People are forced to take sick, injured or half-drowned youngsters to hospital – but it is often too late.


According to Paediatrics Hospital No 1 in HCM City, every year thousands of children are rushed to the hospital after suffering from burns, being half-drowned or swallowing poisonous substances. Others have choked on bones or small toys.


Statistics show that seven out of 10 children pulled from the water are taken to hospital, because their parents or bystanders have no knowledge of resuscitation techniques. This loses valuable time and leads to many more deaths and permanent brain damage than is necessary.


According to Nguyen Van Manh, head of the Technical Bureau of the National Institute of Burns, more than 70 per cent of children taken to the hospital have not received proper first-aid, or any on-the-spot treatment at all.


Tran Tuan Phuong, a doctor from Paediatrics Hospital No 1 in HCM City, said it was of great importance that parents know how to carry out first-aid when their children had accidents.


“If children choke on bones or food or are pulled from under the water, they cannot breath. They stay alive for only five minutes after stopping breathing,” he said. Proper treatment can only save victims, if first-aid is carried out immediately,” he said.


Meanwhile, Manh said that parents often used useless or dangerous techniques when children were burnt. Some rubbed toothpaste or even latex from trees on the injury.

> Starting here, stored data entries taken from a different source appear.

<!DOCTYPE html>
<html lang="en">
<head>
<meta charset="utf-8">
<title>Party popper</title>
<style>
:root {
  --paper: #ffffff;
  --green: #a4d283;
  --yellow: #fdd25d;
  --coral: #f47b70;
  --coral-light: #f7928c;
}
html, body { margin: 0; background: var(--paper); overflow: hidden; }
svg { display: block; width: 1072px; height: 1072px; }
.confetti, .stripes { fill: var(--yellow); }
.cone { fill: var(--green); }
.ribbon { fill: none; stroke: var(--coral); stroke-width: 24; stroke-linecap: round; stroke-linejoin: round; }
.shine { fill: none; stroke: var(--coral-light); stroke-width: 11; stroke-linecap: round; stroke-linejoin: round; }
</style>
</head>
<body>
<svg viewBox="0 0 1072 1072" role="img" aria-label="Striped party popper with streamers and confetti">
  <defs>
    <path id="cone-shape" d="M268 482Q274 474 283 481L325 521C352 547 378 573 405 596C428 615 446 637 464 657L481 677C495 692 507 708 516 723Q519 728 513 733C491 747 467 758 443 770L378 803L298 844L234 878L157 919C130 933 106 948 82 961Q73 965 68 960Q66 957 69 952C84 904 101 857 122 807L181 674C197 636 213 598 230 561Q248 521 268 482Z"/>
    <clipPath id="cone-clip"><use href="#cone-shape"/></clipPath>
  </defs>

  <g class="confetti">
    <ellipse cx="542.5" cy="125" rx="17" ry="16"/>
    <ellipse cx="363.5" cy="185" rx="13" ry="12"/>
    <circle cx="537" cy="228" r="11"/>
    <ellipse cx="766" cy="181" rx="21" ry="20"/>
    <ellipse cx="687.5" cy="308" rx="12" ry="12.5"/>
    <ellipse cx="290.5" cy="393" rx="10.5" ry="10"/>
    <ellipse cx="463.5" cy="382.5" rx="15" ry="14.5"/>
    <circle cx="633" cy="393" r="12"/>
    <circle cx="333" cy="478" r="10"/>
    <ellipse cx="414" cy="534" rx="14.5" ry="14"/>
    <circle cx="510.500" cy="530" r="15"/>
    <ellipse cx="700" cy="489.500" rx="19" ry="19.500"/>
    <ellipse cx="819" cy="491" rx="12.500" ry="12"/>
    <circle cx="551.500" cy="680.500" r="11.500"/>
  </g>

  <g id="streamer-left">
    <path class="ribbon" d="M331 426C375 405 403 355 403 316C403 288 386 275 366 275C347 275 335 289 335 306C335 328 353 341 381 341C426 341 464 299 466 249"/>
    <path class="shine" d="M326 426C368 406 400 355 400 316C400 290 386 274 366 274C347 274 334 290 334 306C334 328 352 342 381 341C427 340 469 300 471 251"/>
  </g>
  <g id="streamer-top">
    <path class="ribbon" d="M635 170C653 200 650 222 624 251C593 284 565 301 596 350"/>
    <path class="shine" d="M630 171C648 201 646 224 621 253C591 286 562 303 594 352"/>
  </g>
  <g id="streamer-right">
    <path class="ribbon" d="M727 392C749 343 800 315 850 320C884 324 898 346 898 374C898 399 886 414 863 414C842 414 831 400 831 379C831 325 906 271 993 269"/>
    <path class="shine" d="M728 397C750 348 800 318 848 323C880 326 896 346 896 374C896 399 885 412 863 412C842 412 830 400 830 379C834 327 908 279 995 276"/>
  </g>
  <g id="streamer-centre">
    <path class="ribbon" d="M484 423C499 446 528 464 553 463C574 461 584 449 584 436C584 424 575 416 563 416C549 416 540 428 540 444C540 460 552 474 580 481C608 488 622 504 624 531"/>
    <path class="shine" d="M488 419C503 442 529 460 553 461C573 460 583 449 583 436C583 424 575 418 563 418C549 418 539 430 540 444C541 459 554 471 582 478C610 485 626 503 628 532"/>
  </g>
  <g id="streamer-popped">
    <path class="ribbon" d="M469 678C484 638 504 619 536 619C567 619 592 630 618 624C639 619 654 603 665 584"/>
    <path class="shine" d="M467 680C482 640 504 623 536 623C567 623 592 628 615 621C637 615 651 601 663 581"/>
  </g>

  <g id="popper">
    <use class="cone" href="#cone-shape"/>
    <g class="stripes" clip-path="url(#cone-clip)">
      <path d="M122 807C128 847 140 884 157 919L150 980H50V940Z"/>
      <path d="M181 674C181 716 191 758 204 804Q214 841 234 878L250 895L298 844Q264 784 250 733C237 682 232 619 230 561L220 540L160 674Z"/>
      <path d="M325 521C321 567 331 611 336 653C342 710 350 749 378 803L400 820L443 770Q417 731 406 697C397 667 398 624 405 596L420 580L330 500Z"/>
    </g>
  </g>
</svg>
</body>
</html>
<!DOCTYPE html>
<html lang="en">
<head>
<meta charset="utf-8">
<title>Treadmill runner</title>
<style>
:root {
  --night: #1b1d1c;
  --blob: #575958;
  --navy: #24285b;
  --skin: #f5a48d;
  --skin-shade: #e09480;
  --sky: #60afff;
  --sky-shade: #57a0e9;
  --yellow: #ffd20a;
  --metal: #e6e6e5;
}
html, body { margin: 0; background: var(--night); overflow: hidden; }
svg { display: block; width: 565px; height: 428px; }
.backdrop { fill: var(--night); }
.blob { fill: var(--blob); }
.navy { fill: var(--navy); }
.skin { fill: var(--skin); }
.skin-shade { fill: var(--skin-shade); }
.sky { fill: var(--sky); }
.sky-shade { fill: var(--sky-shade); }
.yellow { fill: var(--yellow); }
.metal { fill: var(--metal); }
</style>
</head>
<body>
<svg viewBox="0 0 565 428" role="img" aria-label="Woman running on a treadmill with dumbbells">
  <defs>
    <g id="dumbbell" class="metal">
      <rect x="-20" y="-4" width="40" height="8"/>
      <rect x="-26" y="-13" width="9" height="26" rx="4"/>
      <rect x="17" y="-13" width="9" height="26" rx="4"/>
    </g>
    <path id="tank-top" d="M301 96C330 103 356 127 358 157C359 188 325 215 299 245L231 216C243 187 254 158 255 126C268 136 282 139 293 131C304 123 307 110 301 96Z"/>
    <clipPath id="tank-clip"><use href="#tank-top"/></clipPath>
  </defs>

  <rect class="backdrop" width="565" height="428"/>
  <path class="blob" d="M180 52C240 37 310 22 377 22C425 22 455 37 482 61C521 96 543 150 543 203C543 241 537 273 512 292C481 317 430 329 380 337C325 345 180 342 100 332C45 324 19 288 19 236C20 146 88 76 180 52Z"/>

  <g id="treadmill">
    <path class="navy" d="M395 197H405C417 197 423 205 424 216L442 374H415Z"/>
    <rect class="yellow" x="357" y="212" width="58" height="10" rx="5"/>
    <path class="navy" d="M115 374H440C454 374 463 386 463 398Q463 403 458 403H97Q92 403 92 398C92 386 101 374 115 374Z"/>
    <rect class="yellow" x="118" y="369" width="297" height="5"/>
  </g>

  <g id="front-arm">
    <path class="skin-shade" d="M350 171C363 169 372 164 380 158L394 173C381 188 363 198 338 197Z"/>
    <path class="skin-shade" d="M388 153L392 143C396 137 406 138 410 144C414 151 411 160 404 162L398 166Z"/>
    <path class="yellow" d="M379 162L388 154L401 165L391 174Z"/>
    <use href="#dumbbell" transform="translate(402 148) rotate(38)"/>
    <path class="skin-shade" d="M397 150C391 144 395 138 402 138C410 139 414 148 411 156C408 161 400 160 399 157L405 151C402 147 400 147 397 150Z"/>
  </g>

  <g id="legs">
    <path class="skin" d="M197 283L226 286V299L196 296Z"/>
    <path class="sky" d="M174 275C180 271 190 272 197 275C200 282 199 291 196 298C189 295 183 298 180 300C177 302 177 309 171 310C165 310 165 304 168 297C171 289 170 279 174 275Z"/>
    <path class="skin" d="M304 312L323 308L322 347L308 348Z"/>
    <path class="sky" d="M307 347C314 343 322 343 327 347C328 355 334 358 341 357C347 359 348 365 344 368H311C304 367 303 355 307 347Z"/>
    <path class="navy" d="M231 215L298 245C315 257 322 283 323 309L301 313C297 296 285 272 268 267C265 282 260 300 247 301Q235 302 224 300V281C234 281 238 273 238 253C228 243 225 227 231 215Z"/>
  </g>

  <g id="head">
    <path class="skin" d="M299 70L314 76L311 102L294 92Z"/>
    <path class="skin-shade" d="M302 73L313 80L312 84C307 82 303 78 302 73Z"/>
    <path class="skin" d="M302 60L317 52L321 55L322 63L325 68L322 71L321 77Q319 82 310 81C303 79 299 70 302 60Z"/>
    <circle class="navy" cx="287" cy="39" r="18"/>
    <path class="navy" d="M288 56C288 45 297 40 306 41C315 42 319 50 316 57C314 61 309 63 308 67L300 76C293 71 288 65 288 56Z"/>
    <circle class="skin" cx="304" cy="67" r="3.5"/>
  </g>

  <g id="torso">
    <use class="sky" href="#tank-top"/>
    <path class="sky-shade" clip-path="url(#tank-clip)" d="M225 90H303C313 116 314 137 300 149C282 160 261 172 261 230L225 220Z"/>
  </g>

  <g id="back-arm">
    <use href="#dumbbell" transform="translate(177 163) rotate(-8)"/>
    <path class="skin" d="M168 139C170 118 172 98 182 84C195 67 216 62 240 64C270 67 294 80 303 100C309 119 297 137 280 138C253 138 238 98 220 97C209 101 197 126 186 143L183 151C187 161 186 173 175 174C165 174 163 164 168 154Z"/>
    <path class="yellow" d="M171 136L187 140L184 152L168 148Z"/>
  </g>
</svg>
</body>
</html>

Lack of first-aid knowledge is also prevalent at schools. Nguyen Tai Dung, who is in charge of school health-care for HCM City’s Department of Education and Training, said nearly 60 per cent of schools in the city had no person or section in charge of health-care.


“When students have accidents, such as breaking their arms or legs, or when they faint, teachers cannot do anything else but call an emergency team,” said Dung.


Too technical


Nguyen Thu Nhan, chairwoman of the Viet Nam Medical Association, said that few courses on first-aid were organised; and most focused on training health-care staff rather than parents.


“In the mass-media, experts often use technical terms that ordinary people cannot understand,” said Nhan.


She said most reference books also used many technical terms and few illustrations.


“No hospital has ever opened a course on first-aid for people,” said Nhan.


She said that, in particular, parents’ attitudes need to be upgraded. “I have read information about first-aid for children, and I think that’s enough. Moreover, I am too busy to attend a course, even if there is one,” said Nguyen Thuy Duong, a resident of Nguyen Luong Bang Street, Ha Noi.


“It is necessary that parents have knowledge about first-aid, not only by reading but by practising also,” said Le Thanh Hai, vice director of the National Hospital of Paediatrics.


Hai said that though the hospital did not have enough financial or human resources to organise courses, it would consider starting some in the future. —